i like the thread. i realize that the 960 is limited on OC but if any members have or have had any experience with other types of CPU's it would be nice to see maby Dave could put up some.

i don't have a great understanding of overclocking so mine are stock if there is a thread to help explain some of the features of OC  please let me know

rrplay
2011-04-21T12:40:41Z

dadodgeson wrote:

i like the thread. i realize that the 960 is limited on OC but if any members have or have had any experience with other types of CPU's it would be nice to see maby Dave could put up some.

i don't have a great understanding of overclocking so mine are stock if there is a thread to help explain some of the features of OC  please let me know

here you go Dave already did and it's very well done as usual. & likely has a bit fun and encourages us to the same

http://hothardware.com/Articles/Intel-Core-i7-Overclocking--A-HotHardware-HowTo/

a simple basic how to can also be found here and HH member  4hams that started this great thread runs this site

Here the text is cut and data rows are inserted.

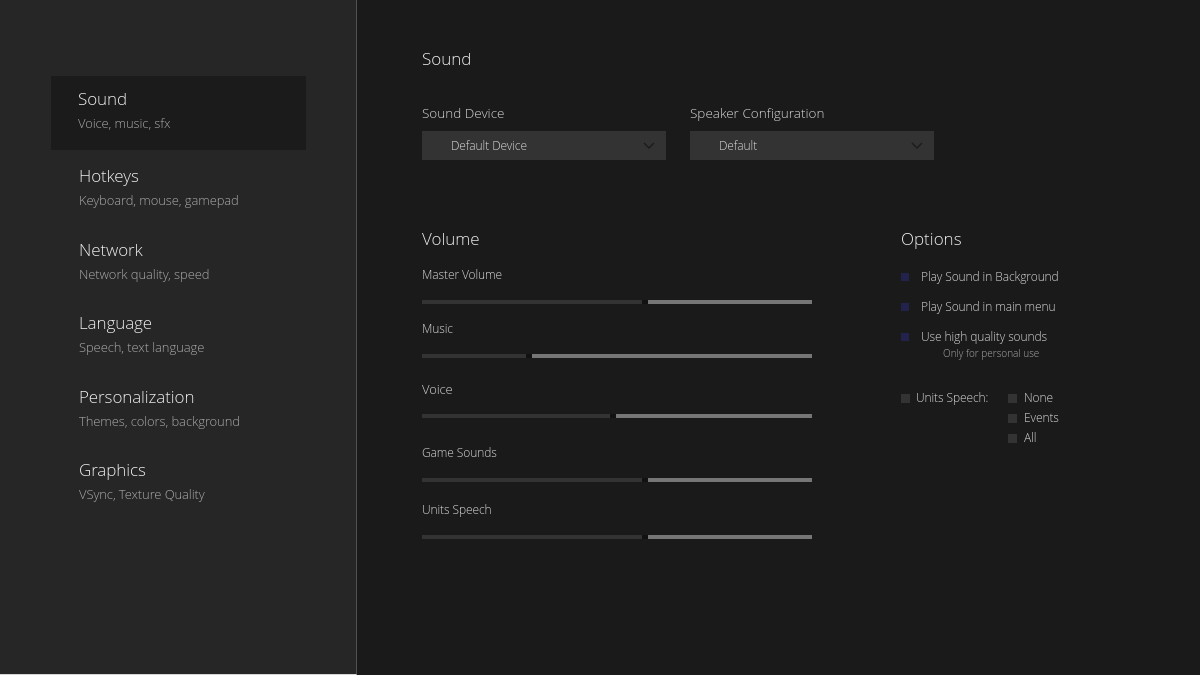
<!DOCTYPE html>
<html lang="en">
<head>
<meta charset="utf-8">
<title>Sound settings</title>
<style>
:root {
  --page: #1a1a1a;
  --sidebar: #262626;
  --selected: #1b1b1b;
  --divider: #515151;
  --edge: #d6d6d6;
  --field: #333333;
  --chevron: #1c1c1c;
  --track-low: #333333;
  --track-high: #767676;
  --thumb: #121212;
  --checked: #22224c;
  --title: #f0f0f0;
  --text: #d8d8d8;
  --muted: #ababab;
}
* { box-sizing: border-box; margin: 0; padding: 0; }
body {
  width: 1200px; height: 675px; overflow: hidden;
  background: var(--page); color: var(--text);
  font: 300 12px/18px "Open Sans", "Noto Sans", sans-serif;
  letter-spacing: -0.1px; white-space: nowrap;
}
.settings { display: flex; width: 1200px; height: 675px; }
h1, h2, h3 { font-size: 17px; line-height: 24px; font-weight: 300; color: var(--title); letter-spacing: 0; }
ul { list-style: none; }

.sidebar {
  flex: none; width: 357px; height: 675px; padding: 76px 50px 0 51px;
  background: var(--sidebar);
  border-right: 1px solid var(--divider);
  border-bottom: 1px solid var(--edge);
}
.category { height: 73.5px; padding: 11px 0 0 28px; }
.category h3 { letter-spacing: -0.1px; }
.category p { font-size: 13px; line-height: 24px; color: var(--muted); }
.category.selected { height: 74px; margin-bottom: 3px; padding-left: 27px; background: var(--selected); }

.panel { flex: 1; padding: 47px 0 0 65px; }
.devices { display: flex; gap: 24px; margin-top: 32px; height: 124px; }
.device { width: 244px; }
.device h4 { font-size: 13.5px; line-height: 20px; font-weight: 300; letter-spacing: 0; }
.select {
  display: flex; align-items: center; justify-content: space-between;
  height: 29px; margin-top: 8px; padding: 0 11px 0 29px; background: var(--field);
}
.select svg { fill: none; stroke: var(--chevron); stroke-width: 1.5; }

.columns { display: flex; gap: 89px; }
.volume { width: 390px; }
.slider-list { padding-top: 15px; }
.slider { height: 38px; }
.slider + .slider { margin-top: 16px; }
.slider.voice { margin-top: 22px; }
.slider.voice p { font-size: 13px; }
.slider.game { margin-top: 26px; }
.slider.units { margin-top: 19px; }
.track { display: flex; height: 4px; margin-top: 16px; background: var(--track-high); }
.track .level { width: var(--level); background: var(--track-low); }
.track .thumb { width: 6px; background: var(--thumb); }

.toggles { padding-top: 17px; }
.toggle { display: flex; align-items: center; gap: 12px; height: 18px; }
.toggle + .toggle { margin-top: 12px; }
.box { flex: none; width: 9px; height: 9px; background: var(--track-low); }
.checked .box { width: 8px; height: 8px; background: var(--checked); }
.hint { padding-left: 42px; font-size: 10px; line-height: 14px; color: var(--muted); letter-spacing: 0; }
.speech { display: grid; grid-template-columns: 107px auto; margin-top: 28px; }
.speech .toggle { height: 20px; gap: 7px; }
.speech .group { gap: 6px; }
.speech li.toggle { margin: 0; }
</style>
</head>
<body>
<main class="settings">
  <nav class="sidebar">
    <div class="category selected"><h3>Sound</h3><p>Voice, music, sfx</p></div>
    <div class="category"><h3>Hotkeys</h3><p>Keyboard, mouse, gamepad</p></div>
    <div class="category"><h3>Network</h3><p>Network quality, speed</p></div>
    <div class="category"><h3>Language</h3><p>Speech, text language</p></div>
    <div class="category"><h3>Personalization</h3><p>Themes, colors, background</p></div>
    <div class="category"><h3>Graphics</h3><p>VSync, Texture Quality</p></div>
  </nav>

  <section class="panel">
    <h1>Sound</h1>
    <div class="devices">
      <div class="device">
        <h4>Sound Device</h4>
        <div class="select"><span>Default Device</span><svg width="12" height="8" aria-hidden="true"><polyline points="1,1 6,6 11,1"/></svg></div>
      </div>
      <div class="device">
        <h4>Speaker Configuration</h4>
        <div class="select"><span>Default</span><svg width="12" height="8" aria-hidden="true"><polyline points="1,1 6,6 11,1"/></svg></div>
      </div>
    </div>

    <div class="columns">
      <section class="volume">
        <h2>Volume</h2>
        <div class="slider-list">
          <div class="slider"><p>Master Volume</p><div class="track" style="--level:220px"><i class="level"></i><i class="thumb"></i></div></div>
          <div class="slider"><p>Music</p><div class="track" style="--level:104px"><i class="level"></i><i class="thumb"></i></div></div>
          <div class="slider voice"><p>Voice</p><div class="track" style="--level:188px"><i class="level"></i><i class="thumb"></i></div></div>
          <div class="slider game"><p>Game Sounds</p><div class="track" style="--level:220px"><i class="level"></i><i class="thumb"></i></div></div>
          <div class="slider units"><p>Units Speech</p><div class="track" style="--level:220px"><i class="level"></i><i class="thumb"></i></div></div>
        </div>
      </section>

      <section class="options">
        <h2>Options</h2>
        <ul class="toggles">
          <li class="toggle checked"><i class="box"></i><span>Play Sound in Background</span></li>
          <li class="toggle checked"><i class="box"></i><span>Play Sound in main menu</span></li>
          <li class="toggle checked"><i class="box"></i><span>Use high quality sounds</span></li>
        </ul>
        <p class="hint">Only for personal use</p>
        <div class="speech">
          <div class="toggle group"><i class="box"></i><span>Units Speech:</span></div>
          <ul>
            <li class="toggle"><i class="box"></i><span>None</span></li>
            <li class="toggle"><i class="box"></i><span>Events</span></li>
            <li class="toggle"><i class="box"></i><span>All</span></li>
          </ul>
        </div>
      </section>
    </div>
  </section>
</main>
</body>
</html>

http://mcstylists-overclock.forumotion.com/t12-excellent-intel-i7-oveclocing-guide

and of cousre this one and you may notice why the some of the posts in this thread include CPUZ CoreTemps and IntelBurn Max @5 passed in screenshots you may just spot a member with the same or similar cpu mobo combo you have and use a 'template' to get started as well

http://forums.pureoverclock.com/showthread.php?threadid=5736

just take a bit of time and make one change at a time that you understand and keep track of use the apps to monitor your changes and temps give your self the opportunity for relaxed and unstressed OC sessions and have a plan to to revert to stock if necessary.

 

rrplay
2011-04-21T21:29:06Z

Here is a little update with the Asetek 620 cooler with a modest OC on the i870 just & simple stable for day to day use very quiet and cool

Intel i7 870 Gigabyte H55N-USB3 mini atx Kingston memory hyperX 4GB 1600 Siverstone SST SG07 top intake 180mm 700/1200rpm 600W Silverstone 80+ PSU Antec 620 Hydro ATi HD 5770 [juniper]

 CPU Ratio: 24
Turbo Mode:Enabled
BCLK Frequency: 158
DRAM Frequency: 1580MHz
CPU Voltage: 1.256
DRAM Voltage: 1.58
***Load Line Calibration: Disabled [Auto] to follow Intel Spec rather than GB
QPI/Vtt 1.9V
Mem 9-9-9-24-1T

IntelBurnIn Max 8 thread pass takes about 5 minutes.

Pretty satisfied with it for most daily stuff. and likely to  a bit more the new Asetek cooler just going to leave here for a while.and take it up a bit higher with tighter timings mem clks another time.

enough to get an idea of what you be may be looking at should you do this and helps all of us if you post the sceenie.and settings.